§ What needs to be done:
Return the count of lines in the following records that include "details", and nothing more.
- - - -
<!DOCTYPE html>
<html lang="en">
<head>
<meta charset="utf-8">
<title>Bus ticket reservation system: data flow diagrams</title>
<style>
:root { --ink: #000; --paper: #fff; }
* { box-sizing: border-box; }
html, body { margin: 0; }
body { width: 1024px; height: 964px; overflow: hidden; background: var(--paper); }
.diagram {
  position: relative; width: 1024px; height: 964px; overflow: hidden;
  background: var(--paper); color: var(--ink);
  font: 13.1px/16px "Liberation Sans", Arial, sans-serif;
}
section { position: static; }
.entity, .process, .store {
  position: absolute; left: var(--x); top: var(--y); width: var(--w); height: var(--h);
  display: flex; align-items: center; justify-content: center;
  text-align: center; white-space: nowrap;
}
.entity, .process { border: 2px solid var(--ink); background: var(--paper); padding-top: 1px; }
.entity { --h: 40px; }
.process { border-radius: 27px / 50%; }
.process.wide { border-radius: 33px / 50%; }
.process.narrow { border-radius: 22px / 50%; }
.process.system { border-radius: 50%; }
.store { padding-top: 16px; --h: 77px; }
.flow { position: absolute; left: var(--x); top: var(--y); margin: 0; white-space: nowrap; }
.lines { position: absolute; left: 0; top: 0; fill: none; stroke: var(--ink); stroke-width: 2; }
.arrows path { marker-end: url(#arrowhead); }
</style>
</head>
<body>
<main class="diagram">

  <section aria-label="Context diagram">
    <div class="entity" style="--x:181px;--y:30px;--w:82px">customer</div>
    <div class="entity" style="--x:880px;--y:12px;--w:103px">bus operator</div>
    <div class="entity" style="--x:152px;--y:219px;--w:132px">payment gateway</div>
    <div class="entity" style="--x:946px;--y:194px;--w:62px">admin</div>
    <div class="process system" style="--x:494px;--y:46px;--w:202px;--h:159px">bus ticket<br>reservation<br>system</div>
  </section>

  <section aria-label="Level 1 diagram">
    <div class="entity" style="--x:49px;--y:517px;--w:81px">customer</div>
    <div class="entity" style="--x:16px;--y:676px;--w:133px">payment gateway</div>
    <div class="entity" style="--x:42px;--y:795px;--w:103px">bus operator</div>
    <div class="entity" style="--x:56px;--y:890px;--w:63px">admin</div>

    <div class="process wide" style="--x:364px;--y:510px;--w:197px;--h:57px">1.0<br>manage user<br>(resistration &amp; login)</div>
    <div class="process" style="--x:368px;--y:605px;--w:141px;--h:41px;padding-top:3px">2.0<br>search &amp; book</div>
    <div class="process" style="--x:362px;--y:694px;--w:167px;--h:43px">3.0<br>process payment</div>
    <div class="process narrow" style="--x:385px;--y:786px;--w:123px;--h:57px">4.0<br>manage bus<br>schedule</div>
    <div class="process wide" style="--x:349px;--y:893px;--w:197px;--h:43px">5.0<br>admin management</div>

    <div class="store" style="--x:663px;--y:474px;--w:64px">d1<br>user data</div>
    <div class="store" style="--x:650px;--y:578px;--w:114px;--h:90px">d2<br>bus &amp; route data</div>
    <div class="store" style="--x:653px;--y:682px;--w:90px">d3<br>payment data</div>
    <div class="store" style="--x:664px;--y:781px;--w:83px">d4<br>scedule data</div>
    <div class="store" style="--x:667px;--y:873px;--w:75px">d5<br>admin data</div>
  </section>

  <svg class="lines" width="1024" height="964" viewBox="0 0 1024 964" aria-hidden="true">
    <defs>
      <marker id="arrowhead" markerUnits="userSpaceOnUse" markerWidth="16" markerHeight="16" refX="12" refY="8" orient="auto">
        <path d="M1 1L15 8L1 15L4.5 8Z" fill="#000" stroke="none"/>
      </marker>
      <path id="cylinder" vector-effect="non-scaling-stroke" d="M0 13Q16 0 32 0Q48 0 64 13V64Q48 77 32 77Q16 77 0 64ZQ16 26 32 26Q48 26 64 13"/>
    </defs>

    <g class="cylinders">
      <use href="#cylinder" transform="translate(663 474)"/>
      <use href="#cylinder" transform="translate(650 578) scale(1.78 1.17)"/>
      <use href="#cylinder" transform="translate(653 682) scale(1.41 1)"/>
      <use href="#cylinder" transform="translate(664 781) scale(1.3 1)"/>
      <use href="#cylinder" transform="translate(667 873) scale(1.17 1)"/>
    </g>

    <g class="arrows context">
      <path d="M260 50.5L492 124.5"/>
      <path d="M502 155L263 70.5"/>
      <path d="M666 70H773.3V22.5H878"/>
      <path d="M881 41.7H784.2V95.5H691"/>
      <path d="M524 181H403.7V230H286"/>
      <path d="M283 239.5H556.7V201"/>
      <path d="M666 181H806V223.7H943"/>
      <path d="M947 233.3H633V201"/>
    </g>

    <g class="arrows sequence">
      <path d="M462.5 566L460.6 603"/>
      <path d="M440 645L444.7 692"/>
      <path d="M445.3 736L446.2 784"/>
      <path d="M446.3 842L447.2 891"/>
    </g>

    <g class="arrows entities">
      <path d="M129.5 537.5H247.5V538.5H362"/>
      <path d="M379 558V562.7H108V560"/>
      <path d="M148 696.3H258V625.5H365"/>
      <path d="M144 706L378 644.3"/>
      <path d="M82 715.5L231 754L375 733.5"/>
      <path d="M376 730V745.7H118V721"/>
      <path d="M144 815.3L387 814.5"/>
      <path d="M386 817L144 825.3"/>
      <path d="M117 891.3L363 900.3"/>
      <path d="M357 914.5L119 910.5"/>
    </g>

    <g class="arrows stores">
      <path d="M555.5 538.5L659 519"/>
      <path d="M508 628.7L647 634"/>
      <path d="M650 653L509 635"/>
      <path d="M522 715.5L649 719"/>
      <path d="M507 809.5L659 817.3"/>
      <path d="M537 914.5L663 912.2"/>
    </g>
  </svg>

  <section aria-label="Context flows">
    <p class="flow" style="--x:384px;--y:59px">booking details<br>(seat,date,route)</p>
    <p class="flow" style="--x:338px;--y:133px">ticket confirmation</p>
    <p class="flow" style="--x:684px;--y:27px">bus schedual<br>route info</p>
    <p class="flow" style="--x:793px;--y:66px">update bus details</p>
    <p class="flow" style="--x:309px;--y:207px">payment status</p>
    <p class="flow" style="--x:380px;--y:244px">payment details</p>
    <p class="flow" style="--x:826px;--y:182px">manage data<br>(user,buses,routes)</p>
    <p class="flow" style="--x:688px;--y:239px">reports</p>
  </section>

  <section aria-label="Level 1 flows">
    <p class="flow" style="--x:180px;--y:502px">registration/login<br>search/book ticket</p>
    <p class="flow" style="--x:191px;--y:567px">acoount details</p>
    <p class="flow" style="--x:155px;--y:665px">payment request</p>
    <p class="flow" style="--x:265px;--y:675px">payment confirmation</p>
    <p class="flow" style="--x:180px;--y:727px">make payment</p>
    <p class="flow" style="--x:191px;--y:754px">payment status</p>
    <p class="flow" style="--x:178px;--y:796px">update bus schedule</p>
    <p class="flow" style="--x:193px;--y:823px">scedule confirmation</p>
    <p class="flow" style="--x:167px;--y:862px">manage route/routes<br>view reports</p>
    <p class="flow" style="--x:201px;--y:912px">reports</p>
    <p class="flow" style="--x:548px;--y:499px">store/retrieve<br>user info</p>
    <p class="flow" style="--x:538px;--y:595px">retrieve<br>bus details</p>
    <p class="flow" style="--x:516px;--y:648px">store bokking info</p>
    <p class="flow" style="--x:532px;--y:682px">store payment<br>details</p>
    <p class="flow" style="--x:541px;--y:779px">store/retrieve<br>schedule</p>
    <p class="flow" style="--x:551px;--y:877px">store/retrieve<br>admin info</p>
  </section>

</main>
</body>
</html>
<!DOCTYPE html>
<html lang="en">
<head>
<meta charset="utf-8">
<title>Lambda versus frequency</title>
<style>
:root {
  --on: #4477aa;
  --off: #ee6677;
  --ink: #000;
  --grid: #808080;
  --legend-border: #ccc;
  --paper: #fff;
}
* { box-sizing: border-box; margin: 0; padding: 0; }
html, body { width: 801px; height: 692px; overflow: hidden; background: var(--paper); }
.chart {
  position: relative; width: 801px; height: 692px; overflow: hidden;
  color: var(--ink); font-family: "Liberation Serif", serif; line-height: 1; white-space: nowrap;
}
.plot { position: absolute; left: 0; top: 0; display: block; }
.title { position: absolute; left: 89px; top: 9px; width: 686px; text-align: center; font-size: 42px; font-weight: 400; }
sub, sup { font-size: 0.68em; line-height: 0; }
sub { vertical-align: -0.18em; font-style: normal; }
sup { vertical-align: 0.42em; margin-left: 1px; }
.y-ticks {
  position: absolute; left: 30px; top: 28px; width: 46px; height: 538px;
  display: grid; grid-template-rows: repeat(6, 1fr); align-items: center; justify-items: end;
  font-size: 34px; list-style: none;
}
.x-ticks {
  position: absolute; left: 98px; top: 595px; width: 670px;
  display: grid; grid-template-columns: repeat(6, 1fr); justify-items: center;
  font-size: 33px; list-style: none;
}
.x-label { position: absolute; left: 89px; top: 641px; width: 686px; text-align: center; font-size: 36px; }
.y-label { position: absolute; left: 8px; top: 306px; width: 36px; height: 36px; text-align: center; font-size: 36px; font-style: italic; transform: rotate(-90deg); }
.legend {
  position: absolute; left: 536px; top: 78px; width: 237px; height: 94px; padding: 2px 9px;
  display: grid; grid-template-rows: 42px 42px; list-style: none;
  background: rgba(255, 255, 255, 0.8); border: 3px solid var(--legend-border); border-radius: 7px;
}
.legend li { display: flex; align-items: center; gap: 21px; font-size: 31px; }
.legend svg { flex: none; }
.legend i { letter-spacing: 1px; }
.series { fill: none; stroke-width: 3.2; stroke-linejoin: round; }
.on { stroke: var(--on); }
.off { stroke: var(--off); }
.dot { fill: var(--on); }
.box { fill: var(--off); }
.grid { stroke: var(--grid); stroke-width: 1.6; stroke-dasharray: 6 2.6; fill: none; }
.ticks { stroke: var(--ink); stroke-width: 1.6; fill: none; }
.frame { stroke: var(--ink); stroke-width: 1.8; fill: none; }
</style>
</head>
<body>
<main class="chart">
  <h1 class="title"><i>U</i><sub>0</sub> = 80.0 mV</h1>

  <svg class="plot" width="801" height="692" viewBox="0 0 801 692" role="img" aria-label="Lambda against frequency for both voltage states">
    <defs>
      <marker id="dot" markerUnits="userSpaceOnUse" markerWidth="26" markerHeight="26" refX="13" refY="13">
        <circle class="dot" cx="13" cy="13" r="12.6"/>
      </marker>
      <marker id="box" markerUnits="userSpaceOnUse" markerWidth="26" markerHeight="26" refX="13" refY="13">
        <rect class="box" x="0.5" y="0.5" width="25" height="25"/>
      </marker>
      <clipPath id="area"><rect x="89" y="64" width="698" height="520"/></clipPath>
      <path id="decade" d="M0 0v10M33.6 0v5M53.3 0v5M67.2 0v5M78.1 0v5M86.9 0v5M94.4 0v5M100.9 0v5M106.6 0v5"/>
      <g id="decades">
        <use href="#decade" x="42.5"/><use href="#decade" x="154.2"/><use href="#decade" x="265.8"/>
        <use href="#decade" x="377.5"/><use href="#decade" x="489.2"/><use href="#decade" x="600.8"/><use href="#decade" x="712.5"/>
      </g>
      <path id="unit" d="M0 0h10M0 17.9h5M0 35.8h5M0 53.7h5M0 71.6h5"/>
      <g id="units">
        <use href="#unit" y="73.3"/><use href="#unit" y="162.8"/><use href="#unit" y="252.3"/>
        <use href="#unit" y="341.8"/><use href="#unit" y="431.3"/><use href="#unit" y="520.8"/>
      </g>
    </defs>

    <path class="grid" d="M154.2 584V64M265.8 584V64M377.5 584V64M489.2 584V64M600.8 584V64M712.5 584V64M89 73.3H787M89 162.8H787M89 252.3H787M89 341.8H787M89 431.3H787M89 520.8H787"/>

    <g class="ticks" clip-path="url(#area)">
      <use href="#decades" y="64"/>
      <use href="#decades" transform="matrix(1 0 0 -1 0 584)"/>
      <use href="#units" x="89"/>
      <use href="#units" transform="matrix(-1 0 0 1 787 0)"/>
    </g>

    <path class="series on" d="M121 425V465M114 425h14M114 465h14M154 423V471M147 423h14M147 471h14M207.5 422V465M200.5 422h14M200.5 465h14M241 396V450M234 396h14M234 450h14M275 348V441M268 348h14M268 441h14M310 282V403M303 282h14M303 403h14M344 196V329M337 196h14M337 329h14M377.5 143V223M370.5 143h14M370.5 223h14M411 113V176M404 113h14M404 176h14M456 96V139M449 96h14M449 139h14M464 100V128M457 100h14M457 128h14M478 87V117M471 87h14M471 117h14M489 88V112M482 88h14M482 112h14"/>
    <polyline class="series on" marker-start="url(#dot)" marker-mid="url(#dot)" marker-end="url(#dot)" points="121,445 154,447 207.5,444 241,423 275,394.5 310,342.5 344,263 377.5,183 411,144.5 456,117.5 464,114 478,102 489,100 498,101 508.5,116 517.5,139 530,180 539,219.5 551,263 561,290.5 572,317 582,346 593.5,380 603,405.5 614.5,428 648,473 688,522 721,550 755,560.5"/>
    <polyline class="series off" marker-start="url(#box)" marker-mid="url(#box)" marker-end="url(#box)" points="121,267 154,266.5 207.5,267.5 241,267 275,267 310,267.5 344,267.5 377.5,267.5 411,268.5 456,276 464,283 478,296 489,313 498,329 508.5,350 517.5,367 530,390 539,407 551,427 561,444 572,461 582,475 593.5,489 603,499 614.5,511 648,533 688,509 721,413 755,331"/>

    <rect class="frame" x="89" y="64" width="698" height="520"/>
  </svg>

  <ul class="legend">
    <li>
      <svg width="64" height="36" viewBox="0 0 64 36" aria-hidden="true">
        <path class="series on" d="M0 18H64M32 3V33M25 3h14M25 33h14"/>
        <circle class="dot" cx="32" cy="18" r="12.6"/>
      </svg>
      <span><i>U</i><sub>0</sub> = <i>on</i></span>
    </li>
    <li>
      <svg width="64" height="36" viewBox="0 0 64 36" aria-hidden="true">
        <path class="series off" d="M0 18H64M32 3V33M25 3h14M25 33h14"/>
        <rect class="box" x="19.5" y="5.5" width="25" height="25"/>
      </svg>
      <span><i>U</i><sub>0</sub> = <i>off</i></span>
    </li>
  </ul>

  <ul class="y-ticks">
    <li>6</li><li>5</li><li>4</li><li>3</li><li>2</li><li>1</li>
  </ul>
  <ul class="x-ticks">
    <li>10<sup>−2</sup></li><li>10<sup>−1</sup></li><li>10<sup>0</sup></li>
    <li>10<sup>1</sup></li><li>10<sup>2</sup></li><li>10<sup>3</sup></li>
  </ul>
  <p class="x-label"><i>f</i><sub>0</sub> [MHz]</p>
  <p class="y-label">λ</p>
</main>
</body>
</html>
- - - -
§ Output for this task:
6